About this task: Exclude the images, then return every line below exactly as written.

Extracted records:

--*--

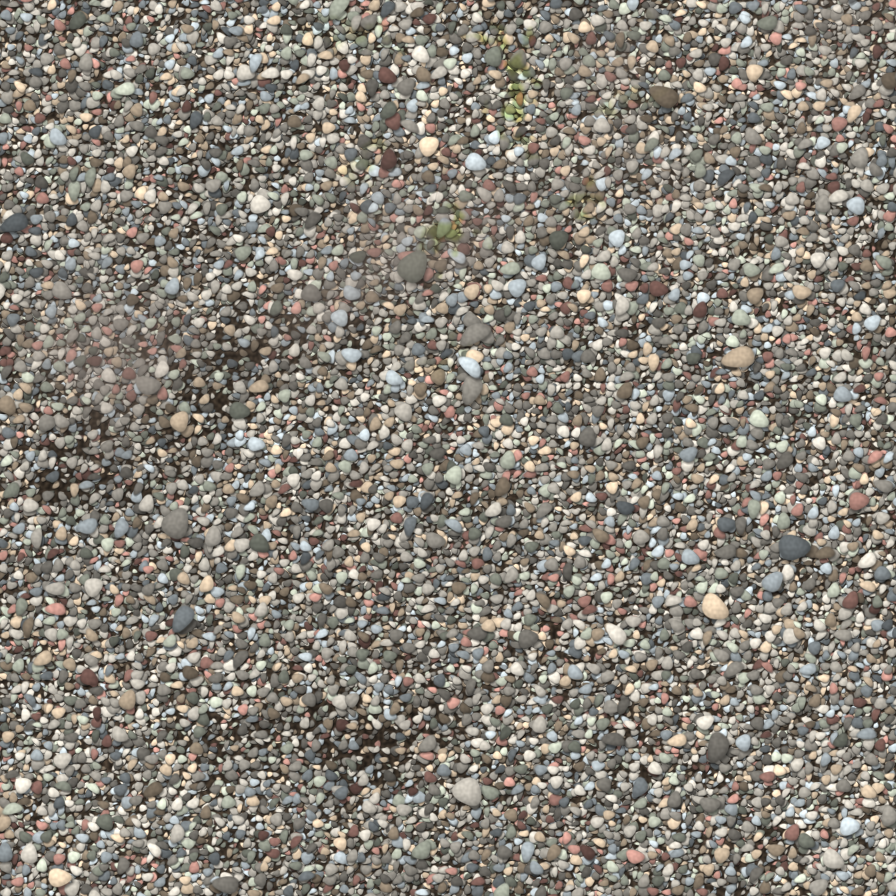
A WebGL 2 fragment shader for this texture:

```glsl
#version 300 es
precision highp float;
// Weathered gravel: layered rounded pebbles over dark soil, with dusty streaks and moss.

#define FINE_SCALE 150.0    // cells across the canvas for the smallest grains
#define MID_SCALE 108.0
#define MAIN_SCALE 80.0
#define LARGE_SCALE 54.0
#define RARE_SCALE 33.0
#define EDGE_SOFTNESS 0.0011 // blur of pebble outlines, in canvas units
#define SHADOW 0.42
#define DUST 0.36
#define MOSS 0.6
#define VALUE_LOW 0.37
#define VALUE_HIGH 0.92
#define SOIL vec3(0.23, 0.195, 0.16)

uniform vec2 u_resolution;
out vec4 fragColor;

// Integer hash giving three values in 0..1
vec3 hash3(vec2 cell, int seed) {
    uvec3 v = uvec3(ivec3(ivec2(cell), seed) + 4096);
    v = v * 1664525u + 1013904223u;
    v.x += v.y * v.z; v.y += v.z * v.x; v.z += v.x * v.y;
    v ^= v >> 16u;
    v.x += v.y * v.z; v.y += v.z * v.x; v.z += v.x * v.y;
    return vec3(v >> 8u) / 16777216.0;
}

float gradientAt(vec2 cell, vec2 offset, int seed) {
    float a = 6.2832 * hash3(cell, seed).x;
    return dot(vec2(cos(a), sin(a)), offset);
}

// Gradient noise, roughly -0.7..0.7
float noise(vec2 p, int seed) {
    vec2 i = floor(p), f = p - i;
    vec2 u = f * f * f * (f * (f * 6.0 - 15.0) + 10.0);
    vec2 e = vec2(1.0, 0.0);
    return mix(
        mix(gradientAt(i, f, seed), gradientAt(i + e, f - e, seed), u.x),
        mix(gradientAt(i + e.yx, f - e.yx, seed), gradientAt(i + 1.0, f - 1.0, seed), u.x), u.y);
}

// Bare, earthy areas: 0 = full gravel, 1 = mostly soil
float bareness(vec2 p) {
    float n = noise(p * vec2(2.6, 3.4) + 3.7, 91) + 0.5 * noise(p * 8.0, 92);
    return smoothstep(0.08, 0.6, n);
}

vec3 stoneColor(vec3 h) {
    float value = mix(VALUE_LOW, VALUE_HIGH, h.x);
    vec3 tint = vec3(1.03, 1.0, 0.94);                                // warm grey
    if (h.y > 0.93) tint = vec3(0.98, 0.74, 0.68);                    // red-brown
    else if (h.y > 0.76) tint = vec3(1.10, 0.99, 0.85);               // tan
    else if (h.y > 0.60) tint = vec3(0.95, 1.0, 1.02);                // blue-grey
    else if (h.y > 0.46) tint = vec3(0.97, 1.0, 0.91);                // green-grey
    return value * tint * mix(0.97, 1.03, h.z);
}

// Normalised distance to a slightly lumpy ellipse, 1 at its outline
float pebbleDistance(vec2 q, vec2 radii, float phase) {
    q /= radii;
    return length(q) * (1.0 + 0.09 * sin(3.0 * atan(q.y, q.x + 1e-5) + phase));
}

// Lays one generation of pebbles over the colour below
vec3 pebbleLayer(vec3 color, vec2 p, float scale, float density, int seed) {
    vec2 g = p * scale, base = floor(g);
    float blur = max(EDGE_SOFTNESS, 0.6 / u_resolution.y) * scale;
    for (int y = -1; y <= 1; y++)
    for (int x = -1; x <= 1; x++) {
        vec2 cell = base + vec2(x, y);
        vec3 place = hash3(cell, seed), form = hash3(cell, seed + 1);
        float keep = density * (1.0 - 0.5 * bareness((cell + 0.5) / scale));
        if (place.z > keep) continue;

        vec2 q = g - cell - mix(vec2(0.15), vec2(0.85), place.xy);
        float angle = 0.35 + 2.4 * (form.x - 0.5);
        mat2 turn = mat2(cos(angle), -sin(angle), sin(angle), cos(angle));
        float size = mix(0.42, 0.64, form.y);
        vec2 radii = size * vec2(1.0, mix(0.52, 0.9, form.z));
        float phase = 6.2832 * form.z;

        // Contact shadow falls below and to the right
        float s = pebbleDistance(turn * (q - vec2(0.05, -0.10)), radii, phase);
        color *= 1.0 - SHADOW * (1.0 - smoothstep(0.8, 1.25, s));

        float d = pebbleDistance(turn * q, radii, phase);
        float cover = 1.0 - smoothstep(-blur, blur, (d - 1.0) * radii.y);
        float dome = 1.04 + 0.18 * dot(q, vec2(-0.4, 0.9)) / size - 0.2 * d * d * d;
        color = mix(color, stoneColor(hash3(cell, seed + 2)) * dome, cover);
    }
    return color;
}

void main() {
    vec2 p = gl_FragCoord.xy / u_resolution.y;

    // Soil and pebbles, smallest first
    vec3 color = SOIL * (1.0 + 0.7 * noise(p * 190.0, 5));
    color = pebbleLayer(color, p, FINE_SCALE, 0.95, 10);
    color = pebbleLayer(color, p, MID_SCALE, 0.8, 20);
    color = pebbleLayer(color, p, MAIN_SCALE, 0.55, 30);
    color = pebbleLayer(color, p, LARGE_SCALE, 0.1, 40);
    color = pebbleLayer(color, p, RARE_SCALE, 0.02, 50);

    // Surface grain and broad changes of tone
    color *= 1.0 + 0.12 * noise(p * 240.0, 60);
    color *= 1.0 + 0.1 * noise(p * 4.0, 61) - 0.12 * bareness(p);

    // Dusty streak rising to the right
    float across = p.y - 0.56 - 0.42 * p.x + 0.12 * noise(p * 5.0, 70);
    float dust = exp(-across * across * 180.0) * smoothstep(-0.35, 0.3, noise(p * 6.0, 71));
    color = mix(color, vec3(0.54, 0.49, 0.46), DUST * dust);

    // Small moss tufts in the upper middle
    float tuft = noise(p * 13.0, 80) + 0.5 * noise(p * 60.0, 81);
    float zone = smoothstep(0.25, 0.0, abs(p.x - 0.55)) * smoothstep(0.55, 0.7, p.y);
    float moss = smoothstep(0.3, 0.6, tuft) * zone;
    color = mix(color, color * vec3(0.78, 0.86, 0.42), MOSS * moss);

    fragColor = vec4(clamp(color, 0.0, 1.0), 1.0);
}
```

--*--

Response:
A WebGL 2 fragment shader for this texture:

```glsl
#version 300 es
precision highp float;
// Weathered gravel: layered rounded pebbles over dark soil, with dusty streaks and moss.

#define FINE_SCALE 150.0    // cells across the canvas for the smallest grains
#define MID_SCALE 108.0
#define MAIN_SCALE 80.0
#define LARGE_SCALE 54.0
#define RARE_SCALE 33.0
#define EDGE_SOFTNESS 0.0011 // blur of pebble outlines, in canvas units
#define SHADOW 0.42
#define DUST 0.36
#define MOSS 0.6
#define VALUE_LOW 0.37
#define VALUE_HIGH 0.92
#define SOIL vec3(0.23, 0.195, 0.16)

uniform vec2 u_resolution;
out vec4 fragColor;

// Integer hash giving three values in 0..1
vec3 hash3(vec2 cell, int seed) {
    uvec3 v = uvec3(ivec3(ivec2(cell), seed) + 4096);
    v = v * 1664525u + 1013904223u;
    v.x += v.y * v.z; v.y += v.z * v.x; v.z += v.x * v.y;
    v ^= v >> 16u;
    v.x += v.y * v.z; v.y += v.z * v.x; v.z += v.x * v.y;
    return vec3(v >> 8u) / 16777216.0;
}

float gradientAt(vec2 cell, vec2 offset, int seed) {
    float a = 6.2832 * hash3(cell, seed).x;
    return dot(vec2(cos(a), sin(a)), offset);
}

// Gradient noise, roughly -0.7..0.7
float noise(vec2 p, int seed) {
    vec2 i = floor(p), f = p - i;
    vec2 u = f * f * f * (f * (f * 6.0 - 15.0) + 10.0);
    vec2 e = vec2(1.0, 0.0);
    return mix(
        mix(gradientAt(i, f, seed), gradientAt(i + e, f - e, seed), u.x),
        mix(gradientAt(i + e.yx, f - e.yx, seed), gradientAt(i + 1.0, f - 1.0, seed), u.x), u.y);
}

// Bare, earthy areas: 0 = full gravel, 1 = mostly soil
float bareness(vec2 p) {
    float n = noise(p * vec2(2.6, 3.4) + 3.7, 91) + 0.5 * noise(p * 8.0, 92);
    return smoothstep(0.08, 0.6, n);
}

vec3 stoneColor(vec3 h) {
    float value = mix(VALUE_LOW, VALUE_HIGH, h.x);
    vec3 tint = vec3(1.03, 1.0, 0.94);                                // warm grey
    if (h.y > 0.93) tint = vec3(0.98, 0.74, 0.68);                    // red-brown
    else if (h.y > 0.76) tint = vec3(1.10, 0.99, 0.85);               // tan
    else if (h.y > 0.60) tint = vec3(0.95, 1.0, 1.02);                // blue-grey
    else if (h.y > 0.46) tint = vec3(0.97, 1.0, 0.91);                // green-grey
    return value * tint * mix(0.97, 1.03, h.z);
}

// Normalised distance to a slightly lumpy ellipse, 1 at its outline
float pebbleDistance(vec2 q, vec2 radii, float phase) {
    q /= radii;
    return length(q) * (1.0 + 0.09 * sin(3.0 * atan(q.y, q.x + 1e-5) + phase));
}

// Lays one generation of pebbles over the colour below
vec3 pebbleLayer(vec3 color, vec2 p, float scale, float density, int seed) {
    vec2 g = p * scale, base = floor(g);
    float blur = max(EDGE_SOFTNESS, 0.6 / u_resolution.y) * scale;
    for (int y = -1; y <= 1; y++)
    for (int x = -1; x <= 1; x++) {
        vec2 cell = base + vec2(x, y);
        vec3 place = hash3(cell, seed), form = hash3(cell, seed + 1);
        float keep = density * (1.0 - 0.5 * bareness((cell + 0.5) / scale));
        if (place.z > keep) continue;

        vec2 q = g - cell - mix(vec2(0.15), vec2(0.85), place.xy);
        float angle = 0.35 + 2.4 * (form.x - 0.5);
        mat2 turn = mat2(cos(angle), -sin(angle), sin(angle), cos(angle));
        float size = mix(0.42, 0.64, form.y);
        vec2 radii = size * vec2(1.0, mix(0.52, 0.9, form.z));
        float phase = 6.2832 * form.z;

        // Contact shadow falls below and to the right
        float s = pebbleDistance(turn * (q - vec2(0.05, -0.10)), radii, phase);
        color *= 1.0 - SHADOW * (1.0 - smoothstep(0.8, 1.25, s));

        float d = pebbleDistance(turn * q, radii, phase);
        float cover = 1.0 - smoothstep(-blur, blur, (d - 1.0) * radii.y);
        float dome = 1.04 + 0.18 * dot(q, vec2(-0.4, 0.9)) / size - 0.2 * d * d * d;
        color = mix(color, stoneColor(hash3(cell, seed + 2)) * dome, cover);
    }
    return color;
}

void main() {
    vec2 p = gl_FragCoord.xy / u_resolution.y;

    // Soil and pebbles, smallest first
    vec3 color = SOIL * (1.0 + 0.7 * noise(p * 190.0, 5));
    color = pebbleLayer(color, p, FINE_SCALE, 0.95, 10);
    color = pebbleLayer(color, p, MID_SCALE, 0.8, 20);
    color = pebbleLayer(color, p, MAIN_SCALE, 0.55, 30);
    color = pebbleLayer(color, p, LARGE_SCALE, 0.1, 40);
    color = pebbleLayer(color, p, RARE_SCALE, 0.02, 50);

    // Surface grain and broad changes of tone
    color *= 1.0 + 0.12 * noise(p * 240.0, 60);
    color *= 1.0 + 0.1 * noise(p * 4.0, 61) - 0.12 * bareness(p);

    // Dusty streak rising to the right
    float across = p.y - 0.56 - 0.42 * p.x + 0.12 * noise(p * 5.0, 70);
    float dust = exp(-across * across * 180.0) * smoothstep(-0.35, 0.3, noise(p * 6.0, 71));
    color = mix(color, vec3(0.54, 0.49, 0.46), DUST * dust);

    // Small moss tufts in the upper middle
    float tuft = noise(p * 13.0, 80) + 0.5 * noise(p * 60.0, 81);
    float zone = smoothstep(0.25, 0.0, abs(p.x - 0.55)) * smoothstep(0.55, 0.7, p.y);
    float moss = smoothstep(0.3, 0.6, tuft) * zone;
    color = mix(color, color * vec3(0.78, 0.86, 0.42), MOSS * moss);

    fragColor = vec4(clamp(color, 0.0, 1.0), 1.0);
}
```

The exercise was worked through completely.